The plans emerged following two days of meetings in New York with United Nations Secretary General Kofi Annan and envoys he sent to the region this week. Although Annan called Thursday for an immediate cease-fire, that is opposed by the United States. The Bush administration says the United States and the UN agree on the wider diplomatic goals for the region.
The United States has resisted international pressure to lean on its ally Israel to halt the fighting. Rice was likely try to point the way to a relatively quick cease-fire, but not an immediate one. She is expected in Israel on Tuesday, Israeli officials said on condition of anonymity because the schedule was not yet confirmed.
Rice is also expected to meet with European foreign ministers and representatives from Arab nations that have been unusually critical of Hezbollah. That meeting would take place somewhere in the Mideast, but the location is not set.
Rice's mission would be the first US diplomatic effort on the ground since the Israeli onslaught against Lebanon began.

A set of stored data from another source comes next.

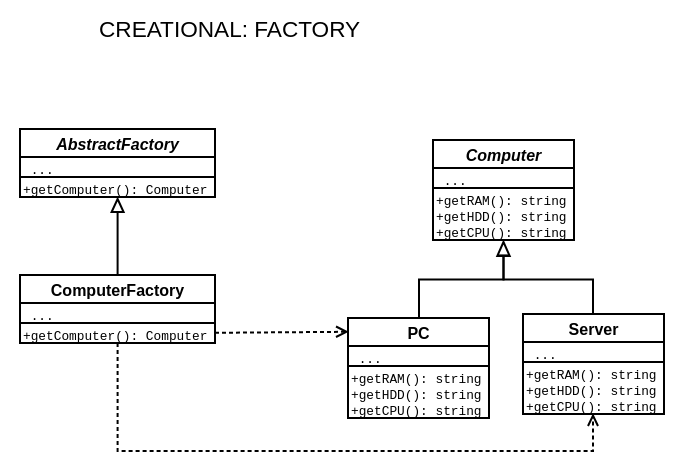
<!DOCTYPE html>
<html lang="en">
<head>
<meta charset="utf-8">
<title>Creational: Factory</title>
<style>
:root {
  --paper: #fff;
  --ink: #000;
  --stroke: 2px;
}
* { box-sizing: border-box; margin: 0; padding: 0; }
html, body { width: 684px; height: 464px; overflow: hidden; background: var(--paper); }
.diagram {
  position: relative;
  width: 684px;
  height: 464px;
  color: var(--ink);
  font-family: "Liberation Sans", sans-serif;
}
.diagram-title {
  position: absolute;
  left: 99px;
  top: 17px;
  font-size: 22.6px;
  font-weight: 400;
  line-height: 26px;
  white-space: nowrap;
}
.class-node {
  position: absolute;
  display: grid;
  grid-template-rows: 28px 20px 1fr;
  background: var(--paper);
  border: solid var(--ink);
  border-width: 0 var(--stroke) var(--stroke);
}
.class-node > * { border-top: var(--stroke) solid var(--ink); }
.class-name {
  padding-top: 6px;
  font-size: 16px;
  font-weight: 700;
  line-height: 18px;
  text-align: center;
}
.abstract .class-name { font-style: italic; }
.fields, .methods {
  min-height: 0;
  padding: 5px 0 0 2px;
  font: 12.8px/16px "Liberation Mono", monospace;
  white-space: pre;
  list-style: none;
}
.factory { left: 19px; width: 197px; height: 70px; }
.product { width: 143px; height: 102px; }
#abstract-factory { top: 128px; }
#computer-factory { top: 274px; }
#computer { left: 432px; top: 139px; }
#pc { left: 347px; top: 317px; }
#server { left: 522px; top: 313px; }
.connectors {
  position: absolute;
  inset: 0;
  fill: none;
  stroke: var(--ink);
  stroke-width: 2;
}
.inherits-head { fill: var(--paper); }
.creates { stroke-dasharray: 4 3; }
</style>
</head>
<body>
<main class="diagram">
  <h1 class="diagram-title">CREATIONAL: FACTORY</h1>

  <section class="class-node factory abstract" id="abstract-factory">
    <h2 class="class-name">AbstractFactory</h2>
    <p class="fields"> ...</p>
    <ul class="methods"><li>+getComputer(): Computer</li></ul>
  </section>

  <section class="class-node factory" id="computer-factory">
    <h2 class="class-name">ComputerFactory</h2>
    <p class="fields"> ...</p>
    <ul class="methods"><li>+getComputer(): Computer</li></ul>
  </section>

  <section class="class-node product abstract" id="computer">
    <h2 class="class-name">Computer</h2>
    <p class="fields"> ...</p>
    <ul class="methods"><li>+getRAM(): string</li><li>+getHDD(): string</li><li>+getCPU(): string</li></ul>
  </section>

  <section class="class-node product" id="pc">
    <h2 class="class-name">PC</h2>
    <p class="fields"> ...</p>
    <ul class="methods"><li>+getRAM(): string</li><li>+getHDD(): string</li><li>+getCPU(): string</li></ul>
  </section>

  <section class="class-node product" id="server">
    <h2 class="class-name">Server</h2>
    <p class="fields"> ...</p>
    <ul class="methods"><li>+getRAM(): string</li><li>+getHDD(): string</li><li>+getCPU(): string</li></ul>
  </section>

  <svg class="connectors" width="684" height="464" viewBox="0 0 684 464" aria-hidden="true">
    <g id="inheritance">
      <line x1="117.6" y1="274" x2="117.6" y2="212"/>
      <polygon class="inherits-head" points="117.6,199 111.6,212 123.6,212"/>
      <polyline points="419,318 419,279.5 503.5,279.5 503.5,256"/>
      <polyline points="593,314 593,279.5 503.5,279.5 503.5,256"/>
      <polygon class="inherits-head" points="503.5,242 497.3,256 509.7,256"/>
      <line x1="497" y1="255.4" x2="510" y2="255.4"/>
    </g>
    <g id="creation">
      <line class="creates" x1="215" y1="332.8" x2="346" y2="331.8"/>
      <polyline points="336,326.5 346.5,331.8 336,337"/>
      <polyline class="creates" points="117.6,343 117.6,451 593,451 593,416"/>
      <polyline points="588,426 593,415.5 598,426"/>
    </g>
  </svg>
</main>
</body>
</html>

The Rice initiative likely would be designed to give the United States a major role in brokering peace there. She is not expected to try to get a signed deal during her brief visit, however, and she risks laying out the U.S. goals only to have either side refuse to bargain.
Annan outlined the basic terms of a proposed cease-fire and the longer-range goals to remove the Hizbullah threat in southern Lebanon in a speech on Thursday.
Hizbullah is an Islamic militant group that also exerts political control over southern Lebanon, overshadowing the weak democratic central government in Beirut. The UN and US plan for long-term stability would give international help to the Beirut government to expel Hizbullah and install its own Army troops, something it has been unable to do on its own.
Israel called up reserve troops Friday and warned civilians to flee southern Lebanon, as it prepared for a likely ground invasion to set up a deep buffer zone.
UN mediator Vijay Nambiar stressed the urgent need for "a cessation of hostilities" in Lebanon despite "serious obstacles" and appealed to Israel to allow humanitarian access to beleaguered civilians.
Nambiar, who led a three-member team sent by UN chief Kofi Annan to the region to assess the worsening Middle East crisis, spoke during a public debate of the 15-member Security Council on how to bring a quick end to the bloodshed in Lebanon and Israel.
Nambiar cited "serious obstacles to the achievement of a comprehensive ceasefire in the immediate future" in the deadly fighting between Israel and Hizbullah in Lebanon.
But he stressed that some form of "cessation of hostilities" as called for by Annan Thursday was "essential so that captives are protected, humanitarian access is assured, civilian casualties are dramatically reduced, and the political space is opened to negotiate a full and durable ceasefire.